- **ABOUT THIS EXERCISE**
A complete response lists each line of the data below that includes the word "eventCard".

- **RECORDS SHOWN**
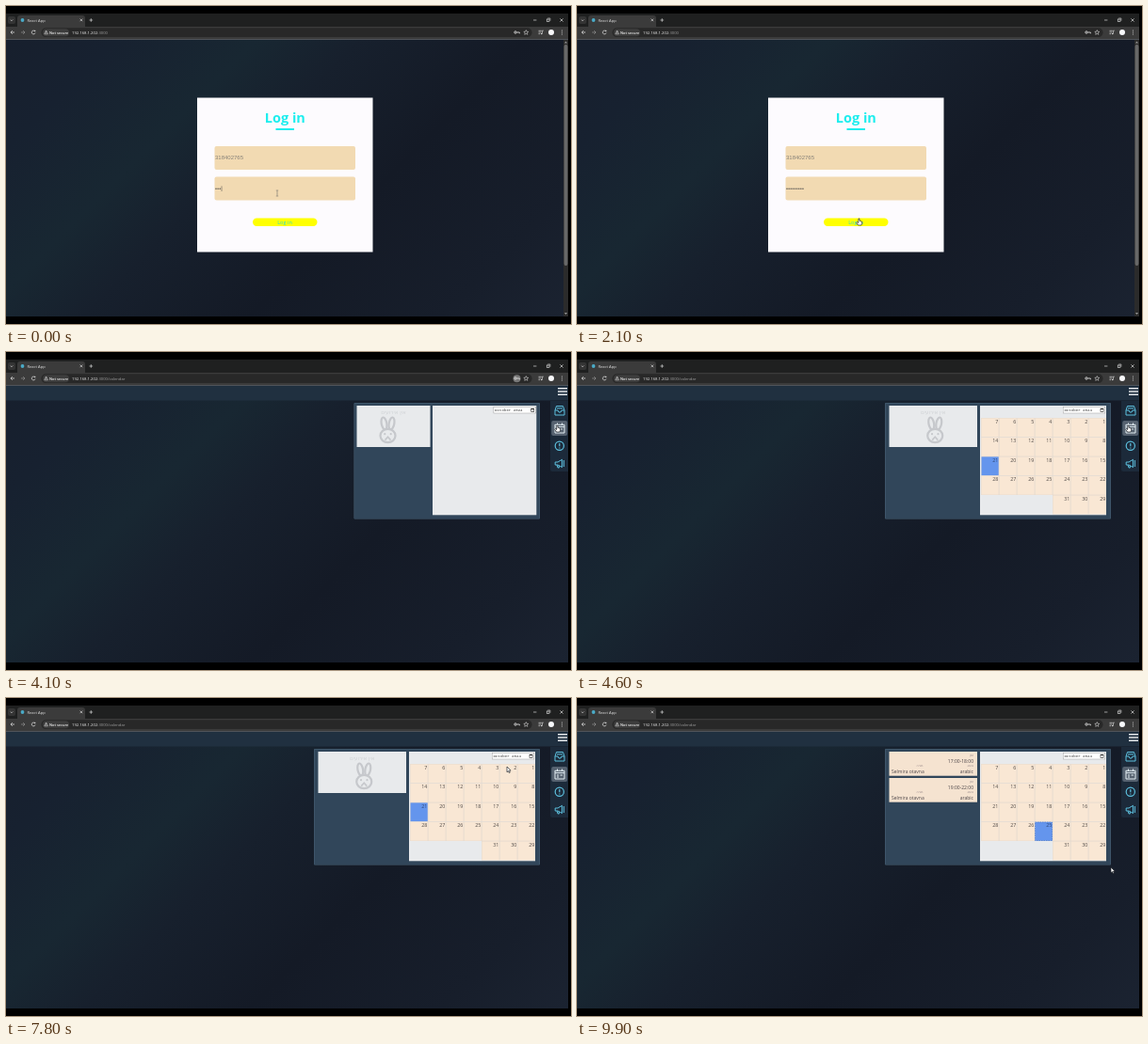
These frames come from a looping animation (600x338 px, 10000 ms). An HTML page with a canvas:

```html
<!DOCTYPE html>
<html lang="en">
<head>
<meta charset="utf-8">
<title>Calendar demo</title>
<style>
html, body { margin: 0; width: 100%; height: 100%; overflow: hidden; background: #000; }
canvas { display: block; width: 600px; height: 338px; }
</style>
</head>
<body>
<canvas id="stage" width="600" height="338"></canvas>
<script>
const c = document.getElementById('stage').getContext('2d');
const LOOP = 10000;
const LOGIN_END = 2200, OPEN_CAL = 3600, LOADED = 4450, PICK = 8700, EVENTS = 8900;
const SANS = '"Open Sans", "Noto Sans", sans-serif';
const ARIAL = '"Liberation Sans", Arial, sans-serif';
const MONO = '"Liberation Mono", monospace';
const HEB = '"DejaVu Sans", sans-serif';

// Pointer path: time, x, y of the tip
const PATH = [
  [0, 288, 199], [1200, 288, 199], [1900, 299, 226], [2300, 299, 226],
  [2800, 559, 84], [3000, 560, 84], [3500, 585, 78], [5500, 585, 78],
  [6300, 447, 143], [6800, 447, 143], [7600, 532, 73], [8000, 532, 73],
  [8600, 495, 141], [9000, 495, 141], [9500, 572, 188], [9900, 567, 180], [10000, 567, 180]
];

function rect(x, y, w, h, fill) {
  c.fillStyle = fill;
  c.fillRect(x, y, w, h);
}

function round(x, y, w, h, r, fill) {
  c.fillStyle = fill;
  c.beginPath();
  c.roundRect(x, y, w, h, r);
  c.fill();
}

function disc(x, y, r, fill) {
  c.fillStyle = fill;
  c.beginPath();
  c.arc(x, y, r, 0, 7);
  c.fill();
}

// Each argument after the width is one polyline: x, y, x, y, ...
function lines(color, width, ...paths) {
  c.strokeStyle = color;
  c.lineWidth = width;
  c.beginPath();
  for (const p of paths) {
    c.moveTo(p[0], p[1]);
    for (let i = 2; i < p.length; i += 2) c.lineTo(p[i], p[i + 1]);
  }
  c.stroke();
}

function ring(x, y, rx, ry, turn = 0) {
  c.beginPath();
  c.ellipse(x, y, rx, ry, turn, 0, Math.PI * 2);
  c.stroke();
}

function text(s, x, y, size, color, align = 'left', family = SANS, weight = '') {
  c.font = `${weight} ${size}px ${family}`;
  c.textAlign = align;
  c.fillStyle = color;
  c.fillText(s, x, y);
  return c.measureText(s).width;
}

function pageBack() {
  const x = 0, y = 36, w = 597, h = 294, d = (w + h) / 2;
  const g = c.createLinearGradient(x, y, x + d, y + d);
  g.addColorStop(0, '#171f2d');
  g.addColorStop(.13, '#172130');
  g.addColorStop(.3, '#182732');
  g.addColorStop(.42, '#17202d');
  g.addColorStop(.62, '#141a26');
  g.addColorStop(.85, '#171e2b');
  g.addColorStop(1, '#1b2331');
  rect(x, y, w, h, g);
}

function browser(t) {
  const ink = '#d6d6d6';
  rect(0, 8, 597, 14, '#1f2020');
  round(2, 11, 8, 8, 2, '#343434');
  lines(ink, .7, [4.7, 14.5, 6, 15.8, 7.3, 14.5]);
  round(12, 10, 72, 14, [3, 3, 0, 0], '#3b3b3b');
  disc(17.5, 15, 1.9, '#4aa9c6');
  text('React App', 22.5, 16.6, 4.1, '#e4e4e4');
  lines(ink, .7, [78.6, 13.6, 81.2, 16.2], [81.2, 13.6, 78.6, 16.2],
    [88.5, 15, 92.1, 15], [90.3, 13.2, 90.3, 16.8],
    [560, 15, 563.4, 15], [588.4, 13.4, 591.6, 16.6], [591.6, 13.4, 588.4, 16.6]);
  c.strokeRect(574.3, 14, 2.6, 2.6);
  lines(ink, .6, [575.2, 13, 577.9, 13, 577.9, 15.8]);

  rect(0, 22, 597, 13, '#3b3b3b');
  rect(0, 35, 597, 1, '#50545a');
  lines(ink, .8, [9, 28, 5, 28], [6.8, 26.2, 5, 28, 6.8, 29.8]);
  lines('#8a8a8a', .8, [16, 28, 20, 28], [18.2, 26.2, 20, 28, 18.2, 29.8]);
  c.strokeStyle = ink;
  c.beginPath();
  c.arc(29.2, 28, 1.9, .3, 5.4);
  c.stroke();
  rect(30, 25.8, 1.3, 1.3, ink);

  round(37.5, 23.3, 521, 9.8, 4.9, '#282828');
  round(39, 24.2, 28, 8, 4, '#3d3d3d');
  lines(ink, .6, [42.6, 26, 40.8, 29.8, 44.4, 29.8, 42.6, 26], [42.6, 27.3, 42.6, 28.7]);
  text('Not secure', 46, 29.6, 3.9, '#ececec', 'left', SANS, 600);
  const w = text('192.168.1.202', 70, 29.7, 4.2, '#eeeeee');
  text(':3000' + (t >= OPEN_CAL ? '/calendar' : ''), 70 + w, 29.7, 4.2, '#9d9d9d');

  if (t >= LOGIN_END && t < LOADED) round(538.5, 24.2, 8, 8, 4, '#777777');
  lines(ink, .9, [542.4, 28, 545.3, 28, 545.3, 29.3]);
  ring(541, 28, 1.2, 1.2);
  const star = [];
  for (let i = 0; i <= 10; i++) {
    const a = i * Math.PI / 5 - Math.PI / 2, r = i % 2 ? 1.2 : 2.6;
    star.push(552.3 + r * Math.cos(a), 28.2 + r * Math.sin(a));
  }
  lines(ink, .6, star);
  lines(ink, .7, [565.5, 26.3, 568.7, 26.3], [565.5, 28, 568, 28], [565.5, 29.7, 567, 29.7],
    [569.4, 29.4, 569.4, 26.2, 570.8, 26.2]);
  disc(568.7, 29.5, .8, ink);
  disc(579, 28, 3, '#f7f8fa');
  for (const y of [26, 28, 30]) disc(590.4, y, .55, ink);
}

function login(t) {
  rect(592, 36, 5, 294, '#2b2b2b');
  round(592.6, 41, 3.8, 235, 1.9, '#686868');
  c.fillStyle = '#9b9b9b';
  for (const [y, s] of [[38.5, -1], [327, 1]]) {
    c.beginPath();
    c.moveTo(593, y - s);
    c.lineTo(596, y - s);
    c.lineTo(594.5, y + s);
    c.fill();
  }
  rect(203, 97.5, 186.5, 164, '#fdfbfe');
  text('Log in', 296.3, 123.8, 14.5, '#1ceeee', 'center', SANS, 'bold');
  rect(286.5, 130, 19.5, 2, '#1ceeee');
  for (const y of [149, 181.5]) round(221.5, y, 149.5, 25, 2, '#f2dab2');
  text('318402765', 222, 163.2, 6, '#858078', 'left', ARIAL);

  const count = Math.min(9, 3 + Math.floor(t / 180));
  for (let i = 0; i < count; i++) disc(223 + i * 2.12, 194.3, .8, '#5d5a55');
  if (t < 1500 && t % 1000 < 500) rect(222.4 + count * 2.12, 191.4, .5, 5.6, '#444444');

  round(262, 225.5, 68.5, 8.4, 4.2, '#ffff00');
  text('Log in', 296, 231.7, 5.6, '#25dcd4', 'center');
}

function icons(t) {
  const active = t < OPEN_CAL ? 0 : 1;
  const tone = i => i === active ? '#e3eef3' : '#5cbfdd';
  round(578, 52, 19, 75, [0, 0, 0, 2], '#1c2a3a');
  round(579.2, active ? 73 : 54, 17, 16, 2, '#566270');

  lines(tone(0), 1, [583, 62, 584.5, 57.5, 591.5, 57.5, 593, 62],
    [583, 62, 583, 67, 593, 67, 593, 62, 590, 62, 589, 64, 587, 64, 586, 62, 583, 62],
    [585, 59.8, 591, 59.8]);

  lines(tone(1), 1, [583, 77.3, 593, 77.3, 593, 86, 583, 86, 583, 77], [583, 79.6, 593, 79.6],
    [585.5, 75.5, 585.5, 78], [590.5, 75.5, 590.5, 78],
    [585, 82, 587, 82], [588.5, 82, 591, 82], [585, 84, 587, 84]);

  lines(tone(2), 1.2, [587.8, 97, 587.8, 100.3], [587.8, 101.5, 587.8, 102.6]);
  ring(587.8, 99.8, 4.6, 4.6);

  lines(tone(3), 1, [583.2, 117, 586, 117, 590.5, 114.3, 590.5, 122.5, 586, 120, 583.2, 120, 583.2, 117],
    [585, 120, 586, 123, 587.4, 123, 587, 120.5], [592.4, 115, 592.4, 122]);
}

function bunny(x, y) {
  c.strokeStyle = '#c6c8cc';
  c.lineWidth = 2.2;
  ring(x - 4, y - 7, 2.8, 6.6, -.18);
  ring(x + 4, y - 7, 2.8, 6.6, .18);
  c.fillStyle = '#e8eaec';
  c.beginPath();
  c.ellipse(x, y + 6, 8, 7.2, 0, 0, 7);
  c.fill();
  c.stroke();
  disc(x - 3.2, y + 4.2, 1.1, '#c6c8cc');
  disc(x + 3.2, y + 4.2, 1.1, '#c6c8cc');
  lines('#c6c8cc', 1.6, [x - 3, y + 10.6, x, y + 7.2, x + 3, y + 10.6]);
}

function eventCard(y, hours) {
  const ink = '#4c4548', faint = '#97898a';
  rect(331.5, y, 93.5, 25.7, '#f5e3d0');
  text('זמן', 421, y + 5, 3.2, faint, 'right', HEB);
  text(hours, 421, y + 11.6, 5, ink, 'right');
  text('מורה', 367.5, y + 16.3, 3.2, faint, 'right', HEB);
  text('נושא', 421, y + 16.3, 3.2, faint, 'right', HEB);
  text('Selmira otavna', 334, y + 23.4, 5, ink);
  text('arabic', 421, y + 23.4, 5, ink, 'right');
}

function days(t) {
  const x0 = 429, y0 = 70, w = 19, h = 20.5;
  const picked = t < PICK ? 21 : 25;
  for (let d = 1; d <= 31; d++) {
    const col = 6 - (d - 1) % 7, row = Math.floor((d - 1) / 7);
    const x = x0 + col * w, y = y0 + row * h;
    rect(x, y, w, h, '#e1d8ce');
    rect(x + .5, y + .4, w - .8, h - .7, d === picked ? '#6495ed' : '#f9e7d4');
    if (d === picked && t >= PICK) {
      c.setLineDash([1.5, 1]);
      c.strokeStyle = '#4b7bd0';
      c.lineWidth = .7;
      c.strokeRect(x + .5, y + .5, w - 1, h - 1);
      c.setLineDash([]);
    }
    text(d, x + w - .6, y + 5.6, 5.3, d === picked ? '#2e4575' : '#4f4a48', 'right');
  }
}

function calendar(t) {
  const ready = t >= LOADED;
  const left = ready ? 327 : 369.5;
  const [cx, cw] = ready ? [331.5, 93.5] : [372.5, 78];
  const [gx, gw] = ready ? [428, 134] : [453, 110.3];
  const ix = ready ? 516 : 517.7;
  round(left, 54, 567 - left, 123.6, 1, '#486075');
  rect(left + .6, 54.6, 565.8 - left, 122.4, '#31465a');
  rect(gx, 57, gw, 116.3, '#e8eaec');
  rect(ix, 58, 45, 7.2, '#8b8b8b');
  rect(ix + .4, 58.4, 44.2, 6.4, '#ffffff');
  text('October 2024', ix + 1.4, 63.3, 4.1, '#333333', 'left', MONO);
  c.strokeStyle = '#222222';
  c.lineWidth = .6;
  c.strokeRect(ix + 40, 60.2, 3, 3.2);
  rect(ix + 40, 60, 3, 1, '#222222');
  if (ready) days(t);

  if (t < EVENTS) {
    rect(cx, 57, cw, 44, '#e8eaec');
    text('אין אירועים', cx + cw / 2, 66, 5.6, '#cfd2d5', 'center', HEB);
    bunny(cx + cw / 2 + (ready ? 2 : -6), 83);
  } else {
    eventCard(57, '17:00-18:00');
    eventCard(85, '19:00-22:00');
  }
}

function home(t) {
  if (t < OPEN_CAL) {
    rect(226, 51, 228, 188, 'rgba(10,14,24,.13)');
    c.strokeStyle = '#101722';
    c.lineWidth = 1;
    c.strokeRect(226.5, 51.5, 227, 187);
  }
  rect(0, 36, 597, 15.5, '#203040');
  for (const y of [38, 41.3, 44.6]) rect(586, y, 10, 1.4, '#eef1f3');
  icons(t);
  if (t >= OPEN_CAL) calendar(t);
}

function pointerAt(t) {
  const i = PATH.findIndex((p, n) => n && t <= p[0]);
  const [t0, x0, y0] = PATH[i - 1], [t1, x1, y1] = PATH[i];
  const k = (t - t0) / (t1 - t0), e = k * k * (3 - 2 * k);
  return [x0 + (x1 - x0) * e, y0 + (y1 - y0) * e];
}

function shape(points, x, y) {
  c.beginPath();
  for (let i = 0; i < points.length; i += 2) c.lineTo(x + points[i], y + points[i + 1]);
  c.closePath();
  c.lineWidth = .7;
  c.strokeStyle = '#20242a';
  c.fillStyle = '#ffffff';
  c.fill();
  c.stroke();
}

function pointer(t) {
  const [x, y] = pointerAt(t);
  const overButton = t < LOGIN_END && y > 224;
  const overIcon = x > 579 && y < 128;
  if (t < LOGIN_END && y < 207) {
    lines('#736f6a', .6, [x, y - 2.8, x, y + 2.8],
      [x - 1.2, y - 3, x + 1.2, y - 3], [x - 1.2, y + 3, x + 1.2, y + 3]);
  } else if (overButton || overIcon) {
    shape([0, 0, 1, 0, 1.2, 2.4, 3.6, 3.2, 3.7, 5.2, 2.9, 7, -.4, 7, -2.2, 4.4, -1.5, 3.7, -.3, 4.5], x, y);
  } else {
    shape([0, 0, 0, 5.8, 1.4, 4.6, 2.3, 6.6, 3.3, 6.1, 2.4, 4.2, 4.1, 4], x, y);
  }
}

function draw(t) {
  rect(0, 0, 600, 338, '#000000');
  pageBack();
  browser(t);
  if (t < LOGIN_END) login(t);
  else home(t);
  pointer(t);
}

const start = performance.now();
function tick() {
  const t = (performance.now() - start) % LOOP;
  draw(Math.floor(t / 100) * 100);
  requestAnimationFrame(tick);
}
tick();
</script>
</body>
</html>
```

- **TASK OUTPUT**
function eventCard(y, hours) {
    eventCard(57, '17:00-18:00');
    eventCard(85, '19:00-22:00');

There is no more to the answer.